Blackford girls soccer coach Michelle Gross saves her players from one decision each day. When the school day ends and her squad gets ready for practice, there is no debate over what to wear.
When they take the practice field, it’s clear Gross’ Bruins are all on the same team. Their matching red practice T-shirts and black shorts leave no doubt. For most of her eight-year tenure, Gross has utilized a practice uniform. It serves a variety of purposes, she said, one of them keeping her team unified and disciplined.
Senior Amber Underwood said she sometimes notices opponents aren’t as tight-knit as the Bruins. She sees this as an advantage.
“(Gross is) a firm believer in that we need to be a team on and off the field,” Underwood said. “And that’s what made us so strong over the past few years.”
The coach’s strategies seem to be working. This season’s Bruins have seen their share of milestones in the program’s young history, jumping out to an 11-2 start that’s among the best ever. And they’re eager to go for more.
Blackford beat Yorktown this year, the first ever win against the Tigers (not including a previous forfeit victory). They also picked up their 100th win in school history this year, in the program’s 13th season.
While the Blackford girls soccer team has come a long way since its inception, sometimes milestones need to be celebrated.
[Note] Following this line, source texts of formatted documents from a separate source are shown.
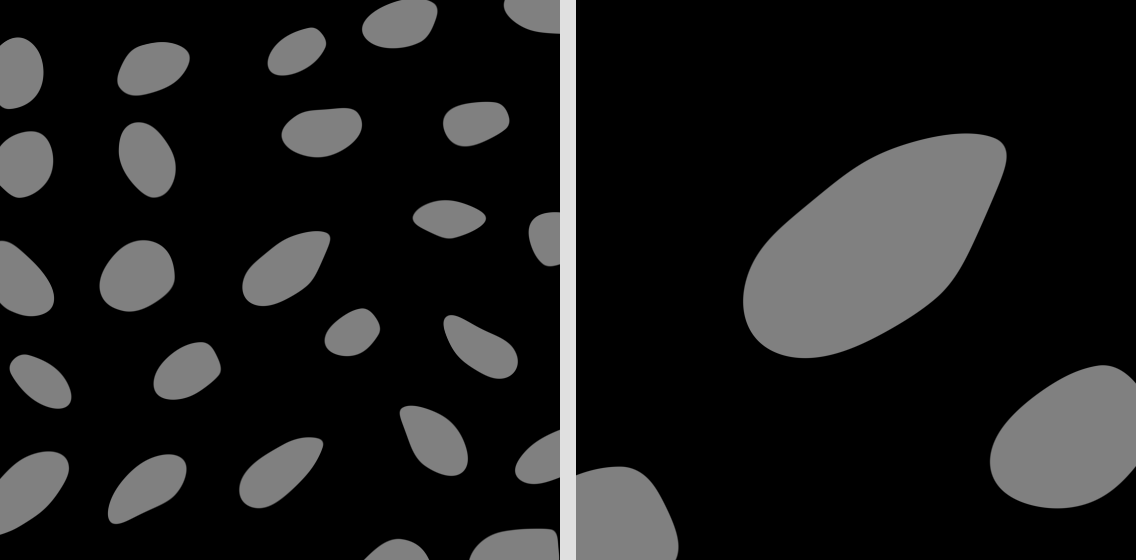
Left: the whole. Right: its middle third, enlarged.
Write a Shadertoy shader that draws this pattern.

```glsl
// Scattered flat grey pebbles, mostly oval and tilted, on a black ground.

const vec3  GROUND_COLOR  = vec3(0.0);
const vec3  PEBBLE_COLOR  = vec3(0.5);
const vec2  CELL_SIZE     = vec2(0.25, 0.19);  // one pebble at most per cell
const float GRID_TILT     = 0.12;              // radians
const float FILL_CHANCE   = 0.93;              // share of cells in use
const vec2  RADIUS_RANGE  = vec2(0.043, 0.072);
const vec2  STRETCH_RANGE = vec2(1.03, 1.5);   // square root of the aspect ratio
const float ROUND_LIMIT   = 1.14;              // rounder pebbles stand upright
const vec2  RISING_ANGLES = vec2(-0.05, 0.6);
const float FALLING_ANGLE = -0.85;
const float FALLING_SHARE = 0.24;
const float TAPER         = 0.2;               // egg shape
const float FLAT_SIDE     = 0.86;              // height of the flattened side
const float FLAT_BLEND    = 0.014;
const float GAP           = 0.01;
const vec2  DRIFT         = vec2(2.3, 0.055);  // frequency, amount
const vec2  WOBBLE        = vec2(10.0, 0.009); // frequency, amount
const float SEED          = 17.0;

vec2 hash2(vec2 p) {
    vec3 q = fract(p.xyx * vec3(0.1031, 0.1030, 0.0973));
    q += dot(q, q.yzx + 33.33);
    return fract((q.xx + q.yz) * q.zy);
}

mat2 rotation(float angle) {
    float c = cos(angle), s = sin(angle);
    return mat2(c, -s, s, c);
}

float gradientDot(vec2 corner, vec2 offset) {
    float angle = 6.2832 * hash2(corner + SEED).x;
    return dot(vec2(cos(angle), sin(angle)), offset);
}

float gradientNoise(vec2 p) {
    vec2 i = floor(p), f = p - i;
    vec2 u = f * f * f * (f * (f * 6.0 - 15.0) + 10.0);
    vec2 e = vec2(0.0, 1.0);
    float low  = mix(gradientDot(i, f), gradientDot(i + e.yx, f - e.yx), u.x);
    float high = mix(gradientDot(i + e, f - e), gradientDot(i + 1.0, f - 1.0), u.x);
    return mix(low, high, u.y);
}

vec2 warp(vec2 p, vec2 freqAmount) {
    vec2 q = p * freqAmount.x;
    return freqAmount.y * vec2(gradientNoise(q), gradientNoise(q + 41.7));
}

float smoothMax(float a, float b, float k) {
    float h = max(k - abs(a - b), 0.0) / k;
    return max(a, b) + 0.25 * h * h * k;
}

// Approximate signed distance to a tapered oval with one flattened side.
float pebbleDistance(vec2 p, vec2 axes, float taper, float flatAngle) {
    vec2 q = p;
    q.y /= 1.0 + taper * clamp(p.x / axes.x, -1.2, 1.2);
    float k0 = length(q / axes);
    float k1 = max(length(q / (axes * axes)), 1e-3);
    float oval = k0 * (k0 - 1.0) / k1;
    vec2 side = vec2(cos(flatAngle), sin(flatAngle));
    float flatCut = dot(p, side) - FLAT_SIDE * length(axes * side);
    return smoothMax(oval, flatCut, FLAT_BLEND);
}

// Distance to the pebble of the cell around p.
float pebbleField(vec2 p) {
    float row = floor(p.y / CELL_SIZE.y);
    p.x += CELL_SIZE.x * (0.5 * row + 0.4 * hash2(vec2(row, SEED)).x);
    vec2 cell = floor(p / CELL_SIZE);
    vec2 local = p - (cell + 0.5) * CELL_SIZE;

    vec2 place = hash2(cell + SEED);
    vec2 form  = hash2(cell + SEED + 57.0);
    vec2 turn  = hash2(cell + SEED + 113.0);
    vec2 cut   = hash2(cell + SEED + 191.0);
    if (cut.y > FILL_CHANCE) return 1.0;

    // Size and direction
    float radius  = mix(RADIUS_RANGE.x, RADIUS_RANGE.y, form.x);
    float stretch = mix(STRETCH_RANGE.x, STRETCH_RANGE.y, form.y);
    vec2 axes = radius * vec2(stretch, 1.0 / stretch);
    float angle = mix(RISING_ANGLES.x, RISING_ANGLES.y, turn.y);
    if (turn.x < FALLING_SHARE) angle = FALLING_ANGLE + 0.4 * turn.y;
    if (stretch < ROUND_LIMIT) angle += 1.3;

    // Shift within the room that the pebble leaves in its cell
    vec2 dir = vec2(cos(angle), sin(angle));
    vec2 extent = vec2(length(axes * dir), length(axes * dir.yx));
    vec2 room = max(0.5 * CELL_SIZE - extent - GAP, 0.0);
    local -= room * (2.0 * place - 1.0);

    float taper = TAPER * (2.0 * fract(place.x * 7.0 + turn.x) - 1.0);
    return pebbleDistance(rotation(angle) * local, axes, taper, 6.2832 * cut.x);
}

void mainImage(out vec4 fragColor, in vec2 fragCoord) {
    vec2 p = fragCoord / iResolution.y;
    float pixel = 1.0 / iResolution.y;
    vec2 warped = p + warp(p, DRIFT) + warp(p, WOBBLE);
    float d = pebbleField(rotation(GRID_TILT) * warped);
    float cover = 1.0 - smoothstep(-0.8 * pixel, 0.8 * pixel, d);
    fragColor = vec4(mix(GROUND_COLOR, PEBBLE_COLOR, cover), 1.0);
}
```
There wasn’t any silence on the bus ride back from the 100th win, Underwood said. Even though the players had only recently learned they were nearing the mark, they were eager to celebrate the accomplishment. And it wasn’t the only time they stopped to acknowledge success.
“The Yorktown game was more of a feat for us,” Underwood said. “Because we knew ahead of time, and that momentum was going. It was our first game of the season too. So they were about the same kind of excitement level.”
The Bruins’ attention is now turned to a goal of turning in the team’s second sectional title in school history (the first came in 2009). Blackford will play Oak Hill on Oct. 7 in the opening round of the Blackford Sectional.
Some of Gross’ more long-term goals involve seeing more players play the sport at the college level, while also strengthening and expanding an already-existing youth program. For now, she’s enjoying seeing her players’ pride in the accomplishments the program is achieving this year.
Gross gets a chance to coach players with a variety of backgrounds in the sport. Some, like leading scorer Allie Jennerjahn (14 goals,) have been playing since they were young.
Others, like junior Marah Green, had barely any experience with the sport until joining the team as a freshman. She remembers telling her coach that she had speed, but little in the way of refined soccer skills.
Still, Green has become a part of the Bruins’ starting lineup as well. A defensive player, she has one assist this year. She’s grown to really enjoy the sport, she said.
“Coach’s leadership, I think, made a big difference compared to another coach who would have probably just put me aside and worked on the girls who already knew how to dribble, knew how to pass, or knew not to kick with their toe,” Green said. “Instead of just pushing me aside, she helped me and made sure I kept up with the rest of the team.”
While Gross wasn’t the first coach in school history (two others coached the Bruins in the first five years,) she inherited a program still in its early stages. She doesn’t want to sound cocky, but said she saw potential then for what the program has accomplished today.
“Yeah, but I’m an optimist,” Gross said. “I want big things for these girls.”